You are legally responsible for what you post and your anonymity is not guaranteed.
 
Posts that insult, defame, threaten, harass or abuse other readers or people mentioned in Indiana Lawyer editorial content are also subject to removal. Please respect the privacy of individuals and refrain from posting personal information.
 
No solicitations, spamming or advertisements are allowed. Readers may post links to other informational websites that are relevant to the topic at hand, but please do not link to objectionable material.
 
We may remove messages that are unrelated to the topic, encourage illegal activity, use all capital letters or are unreadable.
 

Messages that are flagged by readers as objectionable will be reviewed and may or may not be removed. Please do not flag a post simply because you disagree with it.

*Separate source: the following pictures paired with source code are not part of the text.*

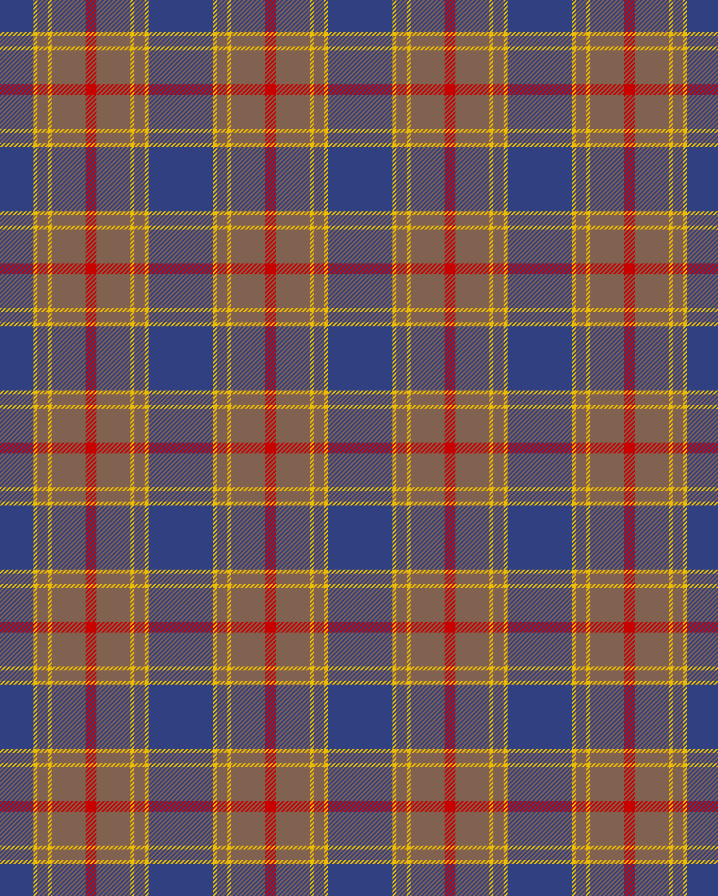
Write a WebGL 1 fragment shader that draws this pattern.

```glsl
precision highp float;
uniform vec2 u_resolution;

#define REPEATS vec2(4.0, 5.0)
#define RED_CENTER vec2(0.507, 0.5)
#define TWILL_LINES 40.0
#define RED_HALF 0.030
#define GOLD_HALF 0.0108
#define GOLD_INNER 0.2300
#define GOLD_OUTER 0.3100
#define BLUE vec3(0.188, 0.251, 0.502)
#define BROWN vec3(0.505, 0.380, 0.315)
#define RED vec3(0.784, 0.0, 0.0)
#define GOLD vec3(0.930, 0.740, 0.0)

// Coverage of a band around a center line, softened over one pixel
float band(float dist, float center, float halfWidth, float pixel) {
  float edge = abs(dist - center) - halfWidth;
  return 1.0 - smoothstep(-0.5 * pixel, 0.5 * pixel, edge);
}

// Thread colour across one mirrored sett, by distance from the red stripe
vec3 threadColor(float coord, float center, float pixel) {
  float dist = abs(fract(coord - center + 0.5) - 0.5);
  vec3 color = mix(BLUE, BROWN, band(dist, 0.0, GOLD_OUTER, pixel));
  color = mix(color, RED, band(dist, 0.0, RED_HALF, pixel));
  float gold = band(dist, GOLD_INNER, GOLD_HALF, pixel)
             + band(dist, GOLD_OUTER, GOLD_HALF, pixel);
  return mix(color, GOLD, min(gold, 1.0));
}

// Diagonal weave: 0 shows the warp, 1 shows the weft
float twill(vec2 cell, vec2 pixel) {
  float phase = fract((cell.x - cell.y) * TWILL_LINES);
  float width = 0.5 * (pixel.x + pixel.y) * TWILL_LINES;
  float soft = 0.6 * width;
  float weave = smoothstep(-soft, soft, abs(phase - 0.5) - 0.25);
  // Fade to an even blend as the lines approach the pixel size
  return mix(weave, 0.5, smoothstep(0.18, 0.75, width));
}

void main() {
  vec2 cell = gl_FragCoord.xy / u_resolution * REPEATS;
  vec2 pixel = REPEATS / u_resolution;

  vec3 warp = threadColor(cell.x, RED_CENTER.x, pixel.x);
  vec3 weft = threadColor(cell.y, RED_CENTER.y, pixel.y);

  gl_FragColor = vec4(mix(warp, weft, twill(cell, pixel)), 1.0);
}
```
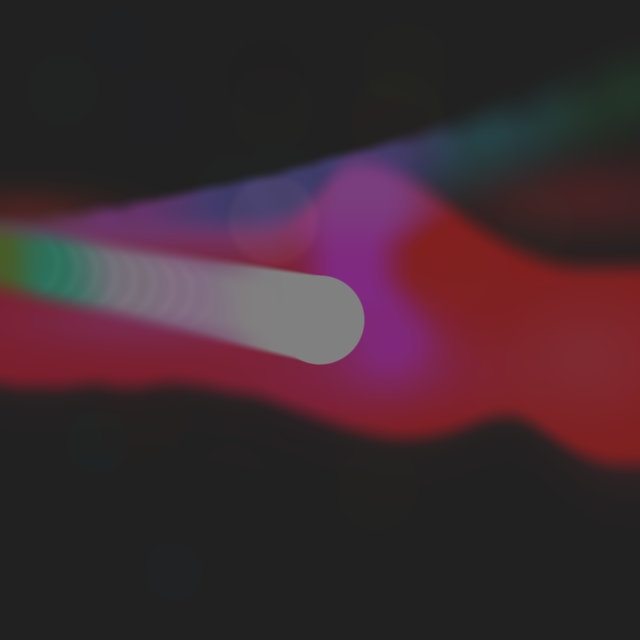
Give the GLSL for this background, as a WebGL 1 fragment shader.

```glsl
precision highp float;
uniform vec2 u_resolution;

vec2 hash2(vec2 p) {
  p = vec2(dot(p, vec2(127.1, 311.7)), dot(p, vec2(269.5, 183.3)));
  return fract(sin(p) * 43758.5453);
}

float gradientNoise(vec2 p) {
  vec2 i = floor(p), f = fract(p), u = f * f * (3.0 - 2.0 * f);
  vec2 e = vec2(1.0, 0.0);
  float a = dot(hash2(i) * 2.0 - 1.0, f);
  float b = dot(hash2(i + e) * 2.0 - 1.0, f - e);
  float c = dot(hash2(i + e.yx) * 2.0 - 1.0, f - e.yx);
  float d = dot(hash2(i + 1.0) * 2.0 - 1.0, f - 1.0);
  return mix(mix(a, b, u.x), mix(c, d, u.x), u.y);
}

float bell(float x, float center, float width) {
  float t = (x - center) / width;
  return exp(-t * t);
}

float glow(vec2 p, vec2 center, vec2 size) {
  vec2 q = (p - center) / size;
  return exp(-dot(q, q));
}

// Upper limit of the light streak
float streakTop(float x) {
  return 0.655 + 0.12 * x + 0.14 * x * x;
}

// Hill that separates the streak from the red body
float hillTop(float x) {
  float width = x < 0.56 ? 0.075 : 0.14;
  return 0.655 - 0.065 * smoothstep(0.66, 0.91, x) + 0.1 * bell(x, 0.56, width);
}

// Lower limit of the red body
float bodyBottom(float x) {
  return 0.4 - 0.085 * smoothstep(0.3, 0.64, x)
    + 0.035 * bell(x, 0.79, 0.08) - 0.04 * smoothstep(0.8, 0.97, x);
}

vec3 streakColor(float x) {
  vec3 c = mix(vec3(0.32, 0.2, 0.16), vec3(0.4, 0.2, 0.41), smoothstep(0.04, 0.18, x));
  c = mix(c, vec3(0.25, 0.23, 0.41), smoothstep(0.2, 0.36, x));
  c = mix(c, vec3(0.15, 0.28, 0.3), smoothstep(0.62, 0.75, x));
  return mix(c, vec3(0.14, 0.23, 0.16), smoothstep(0.78, 0.97, x));
}

vec3 tailColor(float x) {
  vec3 c = mix(vec3(0.28, 0.36, 0.16), vec3(0.17, 0.44, 0.36), smoothstep(0.0, 0.08, x));
  c = mix(c, vec3(0.46, 0.43, 0.47), smoothstep(0.08, 0.2, x));
  c = mix(c, vec3(0.5, 0.42, 0.5), smoothstep(0.2, 0.29, x));
  return mix(c, vec3(0.5), smoothstep(0.3, 0.4, x));
}

void main() {
  vec2 p = gl_FragCoord.xy / u_resolution;
  float x = p.x, y = p.y;
  float pixel = 1.0 / min(u_resolution.x, u_resolution.y);
  float grain = gradientNoise(vec2(x * 18.0 + y * 8.0, y * 7.0));
  vec3 color = vec3(0.13);

  // Dim red haze around the body
  color += vec3(0.14, 0.005, 0.01) * glow(p, vec2(0.92, 0.69), vec2(0.2, 0.065));
  color += vec3(0.15, 0.01, 0.0) * glow(p, vec2(0.04, 0.67), vec2(0.13, 0.035));

  // Streak from purple through blue to green
  float drop = streakTop(x) - y + 0.008 * grain;
  float soft = 0.016 + 0.07 * smoothstep(0.55, 1.0, x) + 0.016 * (1.0 - smoothstep(0.0, 0.3, x));
  float streak = smoothstep(-soft * 0.5, soft, drop) * smoothstep(0.5, 0.58, y);
  float fade = smoothstep(0.58, 0.7, x);
  streak *= 1.0 - fade * smoothstep(0.03, 0.17, drop);
  color = mix(color, streakColor(x), streak * (1.0 - 0.15 * fade + 0.2 * grain));

  // Red body, tinted toward the middle
  vec3 body = mix(vec3(0.48, 0.12, 0.17), vec3(0.5, 0.12, 0.12), smoothstep(0.4, 0.7, x));
  body = mix(body, vec3(0.47, 0.18, 0.35), 0.8 * glow(p, vec2(0.24, 0.5), vec2(0.22, 0.05)));
  body = mix(body, vec3(0.49, 0.15, 0.29), 0.8 * glow(p, vec2(0.57, 0.42), vec2(0.2, 0.07)));
  body = mix(body, vec3(0.5, 0.18, 0.22), 0.7 * glow(p, vec2(0.92, 0.44), vec2(0.13, 0.1)));
  float upperLeft = (1.0 - smoothstep(0.4, 0.56, x)) * smoothstep(0.55, 0.66, y);
  body = mix(body, vec3(0.43, 0.22, 0.42), upperLeft);

  // Purple column and its rounded foot
  float spine = 0.55 + 0.02 * smoothstep(0.61, 0.7, y) + 0.05 * (1.0 - smoothstep(0.45, 0.58, y));
  float reach = 0.075 + 0.05 * smoothstep(0.6, 0.68, y);
  float column = 1.0 - smoothstep(reach * 0.25, reach * 1.4, abs(x - spine));
  column *= smoothstep(0.4, 0.54, y);
  float foot = glow(p, vec2(0.61, 0.46), vec2(0.075, 0.065));
  column = 1.0 - (1.0 - column) * (1.0 - 0.9 * foot);
  vec3 purple = mix(vec3(0.5, 0.16, 0.5), vec3(0.48, 0.24, 0.49), smoothstep(0.58, 0.7, y));
  body = mix(body, purple, column);

  float ripple = 0.012 * gradientNoise(vec2(x * 16.0, 2.5)) * (1.0 - smoothstep(0.3, 0.5, x));
  float rise = y - bodyBottom(x) - ripple;
  float lower = smoothstep(-0.022, 0.022, rise);
  float crest = hillTop(x) - y;
  float upper = smoothstep(-0.02, 0.035, crest);
  color = mix(color, body, lower * upper);
  float under = exp(-max(-rise, 0.0) / 0.035) * (1.0 - lower);
  color += vec3(0.06, 0.005, 0.015) * under * (0.7 + 0.8 * smoothstep(0.8, 1.0, x));

  // Tail drawn out to the left of the disc
  float behind = max(0.5 - x, 0.0);
  float across = abs(y - 0.5 - 0.195 * behind);
  float tailSoft = 0.003 + 0.075 * behind;
  float halfWidth = 0.07 - 0.022 * behind;
  float tail = 1.0 - smoothstep(halfWidth - tailSoft, halfWidth + tailSoft * 0.35, across);
  tail *= step(x, 0.5);
  vec3 tailTint = tailColor(x + 0.02 * grain);
  float rim = smoothstep(0.025, 0.07, across) * smoothstep(0.1, 0.2, x) * smoothstep(0.06, 0.18, behind);
  tailTint = mix(tailTint, vec3(0.47, 0.29, 0.43), 0.75 * rim);
  color = mix(color, tailTint, tail);

  // Faint scattered lens circles
  for (int i = 0; i < 28; i++) {
    vec2 seed = hash2(vec2(float(i), 3.7));
    vec2 tone = hash2(vec2(float(i), 9.2));
    float d = length(p - seed) - 0.045 - 0.03 * tone.x;
    float spot = 1.0 - smoothstep(-0.006, 0.006, d);
    color += spot * 0.012 * (vec3(tone.x, tone.y, 1.0 - tone.x) - 0.4);
  }

  // Round highlight in the upper left band
  float halo = length(p - vec2(0.427, 0.655)) - 0.069;
  color += vec3(0.04, 0.025, 0.02) * (1.0 - smoothstep(-0.008, 0.008, halo)) * (1.0 - tail);

  // Curved ripples within the tail
  for (int i = 0; i < 9; i++) {
    vec2 center = vec2(0.04 + 0.03 * float(i), 0.588 - 0.006 * float(i));
    float ring = bell(length(p - center), 0.05, 0.007) * smoothstep(0.0, 0.04, x - center.x);
    color += 0.018 * ring * tail * (1.0 - smoothstep(0.28, 0.36, x));
  }

  // Solid grey disc
  float disc = length(p - 0.5) - 0.0695;
  color = mix(color, vec3(0.5), 1.0 - smoothstep(-pixel, pixel, disc));
  gl_FragColor = vec4(clamp(color, 0.0, 1.0), 1.0);
}
```
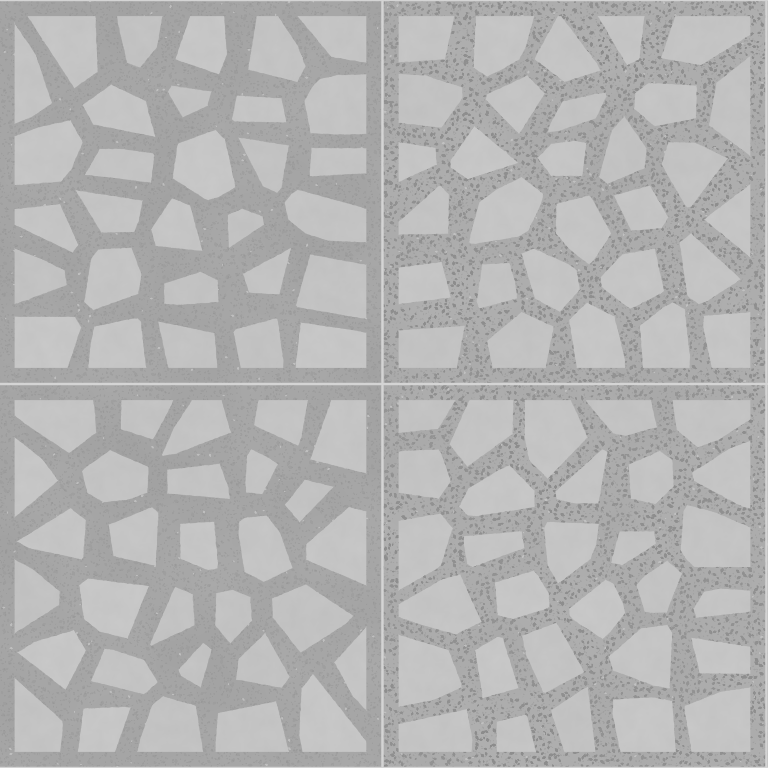
This texture is drawn by a WebGL 2 fragment shader. Its source:

```glsl
#version 300 es
precision highp float;

uniform vec2 u_resolution;
out vec4 fragColor;

const float TILES = 2.0;             // tiles across and down
const vec2 TILE_SHIFT = vec2(0.002, 0.0);
const float GROUT_WIDTH = 0.0032;    // in canvas units
const float FRAME = 0.042;           // plain border, in tile units
const vec2 CHIP_GRID = vec2(5.0, 6.0);
const float CHIP_JITTER = 0.64;
const float ROW_STAGGER = 0.17;
const float MIN_INSET = 0.017;       // half of the narrowest gap
const float INSET_RANGE = 0.021;
const float SMALL_CHIP_INSET = 0.015;
const float EDGE_TILT = 0.55;
const float GRAIN_COUNT = 135.0;     // aggregate cells across the canvas
const float FINE_GRAIN_COUNT = 235.0;

const vec3 CHIP_COLOR = vec3(0.768);
const vec3 BASE_SMOOTH = vec3(0.648);
const vec3 BASE_COARSE = vec3(0.675);
const vec3 GRAIN_DARK = vec3(0.535);
const vec3 FLECK_LIGHT = vec3(0.79);
const vec3 GROUT_COLOR = vec3(0.83);

vec2 hash2(vec2 p) {
    vec3 q = fract(p.xyx * vec3(0.1031, 0.1030, 0.0973));
    q += dot(q, q.yzx + 33.33);
    return fract((q.xx + q.yz) * q.zy);
}

// Layered, rotated sines in about -1..1
float clouds(vec2 p) {
    float sum = 0.0, amp = 0.5;
    for (int i = 0; i < 4; i++) {
        p = mat2(0.8, 0.6, -0.6, 0.8) * p * 1.7 + 2.3;
        sum += amp * sin(p.x + 1.3 * sin(p.y)) * cos(p.y + sin(0.7 * p.x));
        amp *= 0.65;
    }
    return sum;
}

// Cellular grains: stretched, rotated spots; coverage 0..1
float grains(vec2 p, float density, float maxRadius, float soft) {
    vec2 cell = floor(p);
    float cover = 0.0;
    for (int j = -1; j <= 1; j++)
    for (int i = -1; i <= 1; i++) {
        vec2 id = cell + vec2(i, j);
        vec2 h = hash2(id + 7.0), kind = hash2(id + 91.0);
        vec2 d = p - id - h;
        float a = 6.2832 * kind.y;
        d = mat2(cos(a), sin(a), -sin(a), cos(a)) * d;
        float dist = max(length(d * vec2(1.0, 1.5)), abs(d.x + d.y) * 1.1);
        float radius = maxRadius * (0.5 + 0.5 * h.x);
        float spot = 1.0 - smoothstep(-soft, soft, dist - radius);
        cover = max(cover, spot * step(kind.x, density));
    }
    return cover;
}

vec2 chipSite(vec2 id, vec2 tile) {
    vec2 jitter = (hash2(id + tile * 17.0 + 3.0) - 0.5) * CHIP_JITTER;
    float stagger = ROW_STAGGER * (2.0 * mod(id.y + tile.x, 2.0) - 1.0);
    return (id + 0.5 + jitter + vec2(stagger, 0.0)) / CHIP_GRID;
}

// Depth inside the chip that holds p (negative in the gaps); z is its tone
vec2 chipDepth(vec2 p, vec2 tile) {
    vec2 own = vec2(0.0), ownId = vec2(0.0);
    float nearest = 9.0;
    for (float y = 0.0; y < CHIP_GRID.y; y++)
    for (float x = 0.0; x < CHIP_GRID.x; x++) {
        vec2 site = chipSite(vec2(x, y), tile);
        float d = distance(p, site);
        if (d < nearest) { nearest = d; own = site; ownId = vec2(x, y); }
    }
    vec2 trait = hash2(ownId + tile * 29.0 + 50.0);
    float shrink = SMALL_CHIP_INSET * step(0.82, trait.x);
    float depth = 9.0;
    for (float y = 0.0; y < CHIP_GRID.y; y++)
    for (float x = 0.0; x < CHIP_GRID.x; x++) {
        vec2 id = vec2(x, y);
        if (id == ownId) continue;
        vec2 other = chipSite(id, tile);
        vec2 n = normalize(other - own), toMid = 0.5 * (own + other) - p;
        vec2 h = hash2(ownId * 7.0 + id * 13.0 + tile * 31.0);
        vec2 tilted = normalize(n + EDGE_TILT * (h.x - 0.5) * vec2(-n.y, n.x));
        float cut = dot(toMid, tilted) - MIN_INSET - INSET_RANGE * h.y;
        depth = min(depth, min(cut, dot(toMid, n) - MIN_INSET) - shrink);
    }
    return vec2(depth, trait.y);
}

void main() {
    vec2 uv = gl_FragCoord.xy / u_resolution;
    float px = 1.0 / min(u_resolution.x, u_resolution.y);
    vec2 grid = (uv + TILE_SHIFT) * TILES;
    vec2 tile = mod(floor(grid), TILES), t = fract(grid);
    float coarse = mix(0.3, 1.0, tile.x);

    // Ground with dark aggregate and pale flecks
    float cloud = clouds(uv * 9.0);
    vec3 color = mix(BASE_SMOOTH, BASE_COARSE, tile.x) + 0.016 * cloud;
    float dark = grains(uv * GRAIN_COUNT, 0.4 + 0.4 * tile.x, 0.46, GRAIN_COUNT * px * 0.6);
    float fine = grains(uv * FINE_GRAIN_COUNT + 40.0, 0.5, 0.42, FINE_GRAIN_COUNT * px * 0.6);
    float fleck = grains(uv * GRAIN_COUNT + 300.0, 0.035, 0.3, GRAIN_COUNT * px * 0.6);
    color = mix(color, GRAIN_DARK, dark * coarse * (0.75 + 0.2 * cloud));
    color = mix(color, GRAIN_DARK, fine * 0.3);
    color = mix(color, FLECK_LIGHT, fleck * 0.7);

    // Stone chips, clipped by the frame
    vec2 inner = (t - FRAME) / (1.0 - 2.0 * FRAME);
    vec2 chip = chipDepth(inner, tile);
    vec2 border = min(inner, 1.0 - inner);
    float wear = 0.0012 * clouds(uv * 160.0);
    float depth = min(chip.x + wear, min(border.x, border.y)) / TILES;
    vec3 stone = CHIP_COLOR + 0.018 * (chip.y - 0.5) + 0.01 * clouds(uv * 45.0);
    color = mix(color, stone, smoothstep(-0.7 * px, 0.7 * px, depth));

    // Grout joints
    vec2 edge = min(t, 1.0 - t) / TILES;
    float joint = min(edge.x, edge.y) - 0.5 * GROUT_WIDTH;
    color = mix(GROUT_COLOR, color, smoothstep(-0.7 * px, 0.7 * px, joint));
    fragColor = vec4(color, 1.0);
}
```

Sponsored by
ADVERTISEMENT
Subscribe to Indiana Lawyer
  1. Indiana's seatbelt law is not punishable as a crime. It is an infraction. Apparently some of our Circuit judges have deemed settled law inapplicable if it fails to fit their litmus test of political correctness. Extrapolating to redefine terms of behavior in a violation of immigration law to the entire body of criminal law leaves a smorgasbord of opportunity for judicial mischief.

  2. I wonder if $10 diversions for failure to wear seat belts are considered moral turpitude in federal immigration law like they are under Indiana law? Anyone know?

  3. What a fine article, thank you! I can testify firsthand and by detailed legal reports (at end of this note) as to the dire consequences of rejecting this truth from the fine article above: "The inclusion and expansion of this right [to jury] in Indiana’s Constitution is a clear reflection of our state’s intention to emphasize the importance of every Hoosier’s right to make their case in front of a jury of their peers." Over $20? Every Hoosier? Well then how about when your very vocation is on the line? How about instead of a jury of peers, one faces a bevy of political appointees, mini-czars, who care less about due process of the law than the real czars did? Instead of trial by jury, trial by ideological ordeal run by Orwellian agents? Well that is built into more than a few administrative law committees of the Ind S.Ct., and it is now being weaponized, as is revealed in articles posted at this ezine, to root out post moderns heresies like refusal to stand and pledge allegiance to all things politically correct. My career was burned at the stake for not so saluting, but I think I was just one of the early logs. Due, at least in part, to the removal of the jury from bar admission and bar discipline cases, many more fires will soon be lit. Perhaps one awaits you, dear heretic? Oh, at that Ind. article 12 plank about a remedy at law for every damage done ... ah, well, the founders evidently meant only for those damages done not by the government itself, rabid statists that they were. (Yes, that was sarcasm.) My written reports available here: Denied petition for cert (this time around): http://tinyurl.com/zdmawmw Denied petition for cert (from the 2009 denial and five year banishment): http://tinyurl.com/zcypybh Related, not written by me: Amicus brief: http://tinyurl.com/hvh7qgp

  4. Justice has finally been served. So glad that Dr. Ley can finally sleep peacefully at night knowing the truth has finally come to the surface.

  5. While this right is guaranteed by our Constitution, it has in recent years been hampered by insurance companies, i.e.; the practice of the plaintiff's own insurance company intervening in an action and filing a lien against any proceeds paid to their insured. In essence, causing an additional financial hurdle for a plaintiff to overcome at trial in terms of overall award. In a very real sense an injured party in exercise of their right to trial by jury may be the only party in a cause that would end up with zero compensation.

ADVERTISEMENT